SOURCE RECORDS:

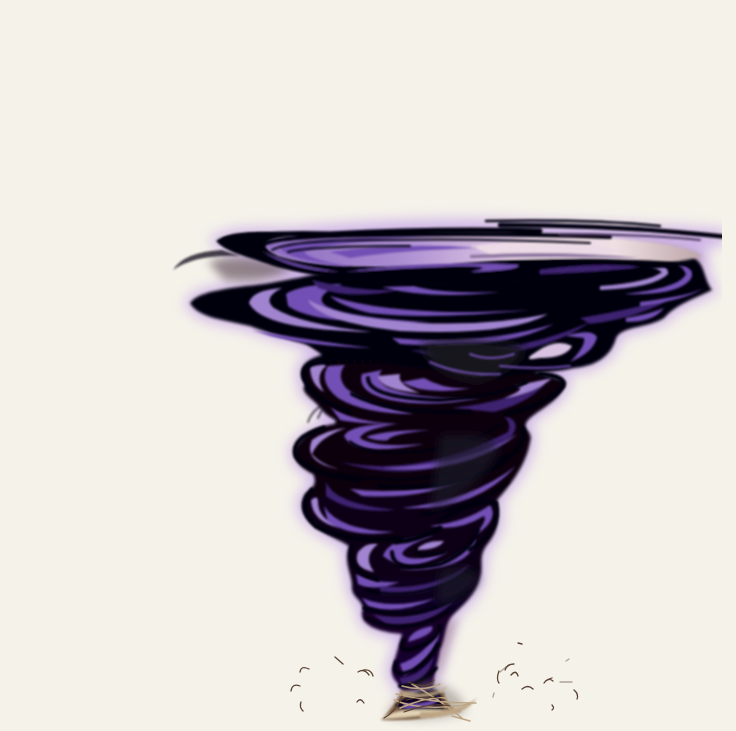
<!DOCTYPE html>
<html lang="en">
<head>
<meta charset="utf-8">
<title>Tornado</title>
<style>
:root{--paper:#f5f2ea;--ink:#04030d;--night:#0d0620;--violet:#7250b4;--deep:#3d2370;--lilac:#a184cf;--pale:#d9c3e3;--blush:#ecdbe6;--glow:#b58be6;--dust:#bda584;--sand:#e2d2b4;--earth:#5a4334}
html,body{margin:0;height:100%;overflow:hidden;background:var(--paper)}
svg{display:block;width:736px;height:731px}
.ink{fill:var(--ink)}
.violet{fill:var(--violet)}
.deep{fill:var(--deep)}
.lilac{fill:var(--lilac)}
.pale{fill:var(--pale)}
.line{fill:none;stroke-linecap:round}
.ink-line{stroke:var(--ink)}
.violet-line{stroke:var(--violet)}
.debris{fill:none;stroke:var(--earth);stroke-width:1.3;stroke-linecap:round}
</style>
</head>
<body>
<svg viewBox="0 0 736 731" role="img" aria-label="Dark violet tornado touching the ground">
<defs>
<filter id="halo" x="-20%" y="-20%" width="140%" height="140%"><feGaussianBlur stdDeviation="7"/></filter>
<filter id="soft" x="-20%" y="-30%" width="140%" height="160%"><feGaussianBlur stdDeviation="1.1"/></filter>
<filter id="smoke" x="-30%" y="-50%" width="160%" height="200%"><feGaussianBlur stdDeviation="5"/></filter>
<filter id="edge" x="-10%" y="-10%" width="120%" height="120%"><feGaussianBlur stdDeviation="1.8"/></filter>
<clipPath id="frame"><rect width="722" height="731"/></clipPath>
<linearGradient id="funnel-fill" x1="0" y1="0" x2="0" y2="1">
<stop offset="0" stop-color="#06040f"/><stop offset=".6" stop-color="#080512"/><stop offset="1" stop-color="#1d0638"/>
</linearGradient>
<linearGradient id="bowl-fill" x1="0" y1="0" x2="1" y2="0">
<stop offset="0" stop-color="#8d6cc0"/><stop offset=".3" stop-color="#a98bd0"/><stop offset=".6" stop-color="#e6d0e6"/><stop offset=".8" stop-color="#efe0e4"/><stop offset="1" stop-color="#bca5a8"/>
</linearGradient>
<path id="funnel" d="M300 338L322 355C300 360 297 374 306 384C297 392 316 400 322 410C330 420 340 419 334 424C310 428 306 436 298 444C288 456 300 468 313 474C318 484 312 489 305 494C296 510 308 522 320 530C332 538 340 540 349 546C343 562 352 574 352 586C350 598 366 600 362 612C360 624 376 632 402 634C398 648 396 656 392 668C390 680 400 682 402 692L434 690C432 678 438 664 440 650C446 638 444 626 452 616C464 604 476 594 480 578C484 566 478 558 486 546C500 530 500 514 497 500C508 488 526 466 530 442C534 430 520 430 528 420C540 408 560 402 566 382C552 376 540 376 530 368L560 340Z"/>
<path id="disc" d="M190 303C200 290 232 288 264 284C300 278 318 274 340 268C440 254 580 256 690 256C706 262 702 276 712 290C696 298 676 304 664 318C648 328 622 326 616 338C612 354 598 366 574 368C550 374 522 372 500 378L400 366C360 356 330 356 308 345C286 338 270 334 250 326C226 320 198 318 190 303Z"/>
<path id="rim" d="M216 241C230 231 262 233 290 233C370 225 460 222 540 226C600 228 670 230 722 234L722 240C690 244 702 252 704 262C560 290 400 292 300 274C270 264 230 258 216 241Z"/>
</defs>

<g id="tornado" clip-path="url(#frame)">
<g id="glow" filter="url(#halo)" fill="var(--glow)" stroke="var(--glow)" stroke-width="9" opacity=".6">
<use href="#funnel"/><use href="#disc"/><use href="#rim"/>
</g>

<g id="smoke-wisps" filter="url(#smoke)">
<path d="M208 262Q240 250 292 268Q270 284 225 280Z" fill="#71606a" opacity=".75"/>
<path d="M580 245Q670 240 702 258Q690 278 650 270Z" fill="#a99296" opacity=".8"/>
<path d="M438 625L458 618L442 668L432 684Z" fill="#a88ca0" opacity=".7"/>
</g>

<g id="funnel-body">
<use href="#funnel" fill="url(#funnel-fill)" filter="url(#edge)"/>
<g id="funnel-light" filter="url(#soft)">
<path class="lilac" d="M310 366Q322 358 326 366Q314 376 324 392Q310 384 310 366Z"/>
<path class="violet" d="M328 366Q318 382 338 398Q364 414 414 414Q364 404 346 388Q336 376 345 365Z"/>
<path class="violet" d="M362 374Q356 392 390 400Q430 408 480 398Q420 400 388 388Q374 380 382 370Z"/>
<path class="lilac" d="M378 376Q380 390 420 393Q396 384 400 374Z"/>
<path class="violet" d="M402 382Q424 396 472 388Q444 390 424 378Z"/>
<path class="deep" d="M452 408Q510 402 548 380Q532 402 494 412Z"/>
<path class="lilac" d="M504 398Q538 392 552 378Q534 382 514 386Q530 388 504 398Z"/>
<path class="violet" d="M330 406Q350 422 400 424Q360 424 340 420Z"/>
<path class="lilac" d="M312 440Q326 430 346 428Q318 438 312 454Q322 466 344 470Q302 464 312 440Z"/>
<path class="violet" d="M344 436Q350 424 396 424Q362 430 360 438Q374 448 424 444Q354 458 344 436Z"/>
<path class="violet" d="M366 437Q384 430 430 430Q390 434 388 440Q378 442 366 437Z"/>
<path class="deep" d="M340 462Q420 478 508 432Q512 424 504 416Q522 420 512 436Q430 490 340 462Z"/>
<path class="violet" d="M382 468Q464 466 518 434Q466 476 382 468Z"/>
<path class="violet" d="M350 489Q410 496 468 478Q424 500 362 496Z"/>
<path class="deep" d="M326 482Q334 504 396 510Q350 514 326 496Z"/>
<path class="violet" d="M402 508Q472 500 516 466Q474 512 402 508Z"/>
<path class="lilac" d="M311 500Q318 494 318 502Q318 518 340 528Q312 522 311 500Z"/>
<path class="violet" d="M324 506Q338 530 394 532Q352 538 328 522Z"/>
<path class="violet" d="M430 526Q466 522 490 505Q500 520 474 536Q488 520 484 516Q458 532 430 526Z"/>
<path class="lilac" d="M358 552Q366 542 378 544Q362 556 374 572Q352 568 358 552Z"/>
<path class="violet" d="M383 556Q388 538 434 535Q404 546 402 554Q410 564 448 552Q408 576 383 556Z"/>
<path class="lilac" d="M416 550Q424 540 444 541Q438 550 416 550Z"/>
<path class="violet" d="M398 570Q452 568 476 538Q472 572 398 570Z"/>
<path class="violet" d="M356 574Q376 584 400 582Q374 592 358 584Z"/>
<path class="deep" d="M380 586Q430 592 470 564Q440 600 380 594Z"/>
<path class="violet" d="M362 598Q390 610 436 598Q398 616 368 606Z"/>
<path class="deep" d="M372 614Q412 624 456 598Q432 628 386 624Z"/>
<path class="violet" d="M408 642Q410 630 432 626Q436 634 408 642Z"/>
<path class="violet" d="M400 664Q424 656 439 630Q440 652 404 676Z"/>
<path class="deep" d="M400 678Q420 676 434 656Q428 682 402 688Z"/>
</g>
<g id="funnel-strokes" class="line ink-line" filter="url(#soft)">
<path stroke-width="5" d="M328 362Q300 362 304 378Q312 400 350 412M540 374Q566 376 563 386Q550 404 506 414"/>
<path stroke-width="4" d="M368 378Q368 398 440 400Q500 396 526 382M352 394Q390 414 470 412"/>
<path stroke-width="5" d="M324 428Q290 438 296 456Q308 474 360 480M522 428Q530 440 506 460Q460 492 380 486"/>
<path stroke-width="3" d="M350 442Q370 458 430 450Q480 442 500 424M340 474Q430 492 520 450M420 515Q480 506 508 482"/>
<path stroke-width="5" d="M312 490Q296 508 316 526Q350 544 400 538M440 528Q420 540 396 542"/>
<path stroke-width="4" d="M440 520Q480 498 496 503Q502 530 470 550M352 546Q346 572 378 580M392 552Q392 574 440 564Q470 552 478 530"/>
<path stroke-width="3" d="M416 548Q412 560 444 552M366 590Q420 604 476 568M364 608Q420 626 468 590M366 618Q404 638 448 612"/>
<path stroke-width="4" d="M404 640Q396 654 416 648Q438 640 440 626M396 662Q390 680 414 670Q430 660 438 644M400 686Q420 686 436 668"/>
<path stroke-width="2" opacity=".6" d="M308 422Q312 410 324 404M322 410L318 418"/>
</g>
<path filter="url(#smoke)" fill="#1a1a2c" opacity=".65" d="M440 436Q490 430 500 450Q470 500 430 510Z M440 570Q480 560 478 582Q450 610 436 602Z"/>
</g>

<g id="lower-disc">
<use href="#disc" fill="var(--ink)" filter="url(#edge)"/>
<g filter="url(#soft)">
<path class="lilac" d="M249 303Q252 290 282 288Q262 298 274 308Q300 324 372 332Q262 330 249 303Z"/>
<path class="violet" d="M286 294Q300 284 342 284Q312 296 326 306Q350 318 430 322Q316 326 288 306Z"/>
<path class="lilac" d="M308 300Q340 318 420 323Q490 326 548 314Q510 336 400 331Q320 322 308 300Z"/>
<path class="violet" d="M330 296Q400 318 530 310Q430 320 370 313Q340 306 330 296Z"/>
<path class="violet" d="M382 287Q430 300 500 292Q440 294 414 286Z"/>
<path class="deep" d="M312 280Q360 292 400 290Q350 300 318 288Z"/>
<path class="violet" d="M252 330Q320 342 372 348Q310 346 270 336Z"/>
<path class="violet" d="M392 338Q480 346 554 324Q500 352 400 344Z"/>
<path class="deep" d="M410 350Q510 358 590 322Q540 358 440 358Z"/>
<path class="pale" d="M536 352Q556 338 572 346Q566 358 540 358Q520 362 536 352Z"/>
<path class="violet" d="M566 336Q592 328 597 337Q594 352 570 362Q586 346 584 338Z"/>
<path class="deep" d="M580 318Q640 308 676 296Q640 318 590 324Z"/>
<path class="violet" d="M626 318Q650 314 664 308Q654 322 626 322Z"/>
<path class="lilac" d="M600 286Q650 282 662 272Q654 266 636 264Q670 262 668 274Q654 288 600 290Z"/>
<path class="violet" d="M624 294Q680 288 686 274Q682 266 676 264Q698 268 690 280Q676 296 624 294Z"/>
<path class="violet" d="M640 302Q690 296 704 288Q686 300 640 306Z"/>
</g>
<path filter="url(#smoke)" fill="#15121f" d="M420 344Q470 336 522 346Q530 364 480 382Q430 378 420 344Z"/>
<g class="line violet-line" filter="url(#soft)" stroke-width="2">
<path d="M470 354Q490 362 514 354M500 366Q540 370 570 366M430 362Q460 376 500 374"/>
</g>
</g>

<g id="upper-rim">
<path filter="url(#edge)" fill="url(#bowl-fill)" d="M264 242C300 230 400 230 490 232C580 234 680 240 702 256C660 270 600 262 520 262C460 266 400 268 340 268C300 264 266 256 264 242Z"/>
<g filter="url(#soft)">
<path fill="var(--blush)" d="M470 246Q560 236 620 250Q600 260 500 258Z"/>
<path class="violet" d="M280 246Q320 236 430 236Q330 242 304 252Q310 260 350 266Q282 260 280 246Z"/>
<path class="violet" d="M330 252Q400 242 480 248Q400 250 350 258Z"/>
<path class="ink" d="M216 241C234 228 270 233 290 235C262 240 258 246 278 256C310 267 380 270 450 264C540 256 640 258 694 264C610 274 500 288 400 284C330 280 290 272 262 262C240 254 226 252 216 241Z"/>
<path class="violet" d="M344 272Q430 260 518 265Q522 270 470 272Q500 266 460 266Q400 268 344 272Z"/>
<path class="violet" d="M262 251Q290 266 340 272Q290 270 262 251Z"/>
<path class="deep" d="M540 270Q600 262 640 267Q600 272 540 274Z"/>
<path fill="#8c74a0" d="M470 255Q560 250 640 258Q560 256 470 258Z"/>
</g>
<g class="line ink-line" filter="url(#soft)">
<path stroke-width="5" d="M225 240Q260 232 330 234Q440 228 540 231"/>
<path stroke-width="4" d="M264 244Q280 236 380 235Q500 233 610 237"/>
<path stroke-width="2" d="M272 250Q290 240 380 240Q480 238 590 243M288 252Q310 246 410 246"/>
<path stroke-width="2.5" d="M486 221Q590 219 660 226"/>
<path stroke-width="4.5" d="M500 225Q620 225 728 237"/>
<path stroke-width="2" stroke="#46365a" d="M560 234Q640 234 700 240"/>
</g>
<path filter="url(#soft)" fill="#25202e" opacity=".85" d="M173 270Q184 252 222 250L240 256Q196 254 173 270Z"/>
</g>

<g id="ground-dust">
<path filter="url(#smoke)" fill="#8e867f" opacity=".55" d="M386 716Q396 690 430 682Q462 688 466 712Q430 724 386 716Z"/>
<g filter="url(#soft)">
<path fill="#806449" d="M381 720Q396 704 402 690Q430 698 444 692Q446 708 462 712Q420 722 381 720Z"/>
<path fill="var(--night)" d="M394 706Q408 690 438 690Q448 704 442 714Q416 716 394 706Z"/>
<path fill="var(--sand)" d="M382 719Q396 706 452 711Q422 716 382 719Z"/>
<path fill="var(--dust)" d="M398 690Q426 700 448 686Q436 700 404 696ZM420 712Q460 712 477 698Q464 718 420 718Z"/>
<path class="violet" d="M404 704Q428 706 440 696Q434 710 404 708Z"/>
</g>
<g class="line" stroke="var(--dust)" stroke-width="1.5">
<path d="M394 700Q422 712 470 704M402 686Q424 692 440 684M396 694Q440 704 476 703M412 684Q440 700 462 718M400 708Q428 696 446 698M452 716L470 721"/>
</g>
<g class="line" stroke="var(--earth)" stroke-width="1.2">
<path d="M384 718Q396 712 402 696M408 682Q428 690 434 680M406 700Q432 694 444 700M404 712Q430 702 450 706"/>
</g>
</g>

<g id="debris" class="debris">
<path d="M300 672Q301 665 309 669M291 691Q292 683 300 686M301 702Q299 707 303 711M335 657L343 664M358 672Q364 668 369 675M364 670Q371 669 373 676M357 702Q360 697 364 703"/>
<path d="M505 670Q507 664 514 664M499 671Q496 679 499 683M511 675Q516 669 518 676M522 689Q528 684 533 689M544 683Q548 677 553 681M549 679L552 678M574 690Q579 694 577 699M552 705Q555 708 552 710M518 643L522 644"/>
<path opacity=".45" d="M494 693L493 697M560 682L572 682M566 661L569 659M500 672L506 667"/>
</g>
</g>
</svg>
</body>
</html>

TASK GOAL: Print the lines above from the one with "246Q560 236 620" through the one with "241C234 228 270", both included, exactly as written and nothing more.

EXERCISE ANSWER:
<path fill="var(--blush)" d="M470 246Q560 236 620 250Q600 260 500 258Z"/>
<path class="violet" d="M280 246Q320 236 430 236Q330 242 304 252Q310 260 350 266Q282 260 280 246Z"/>
<path class="violet" d="M330 252Q400 242 480 248Q400 250 350 258Z"/>
<path class="ink" d="M216 241C234 228 270 233 290 235C262 240 258 246 278 256C310 267 380 270 450 264C540 256 640 258 694 264C610 274 500 288 400 284C330 280 290 272 262 262C240 254 226 252 216 241Z"/>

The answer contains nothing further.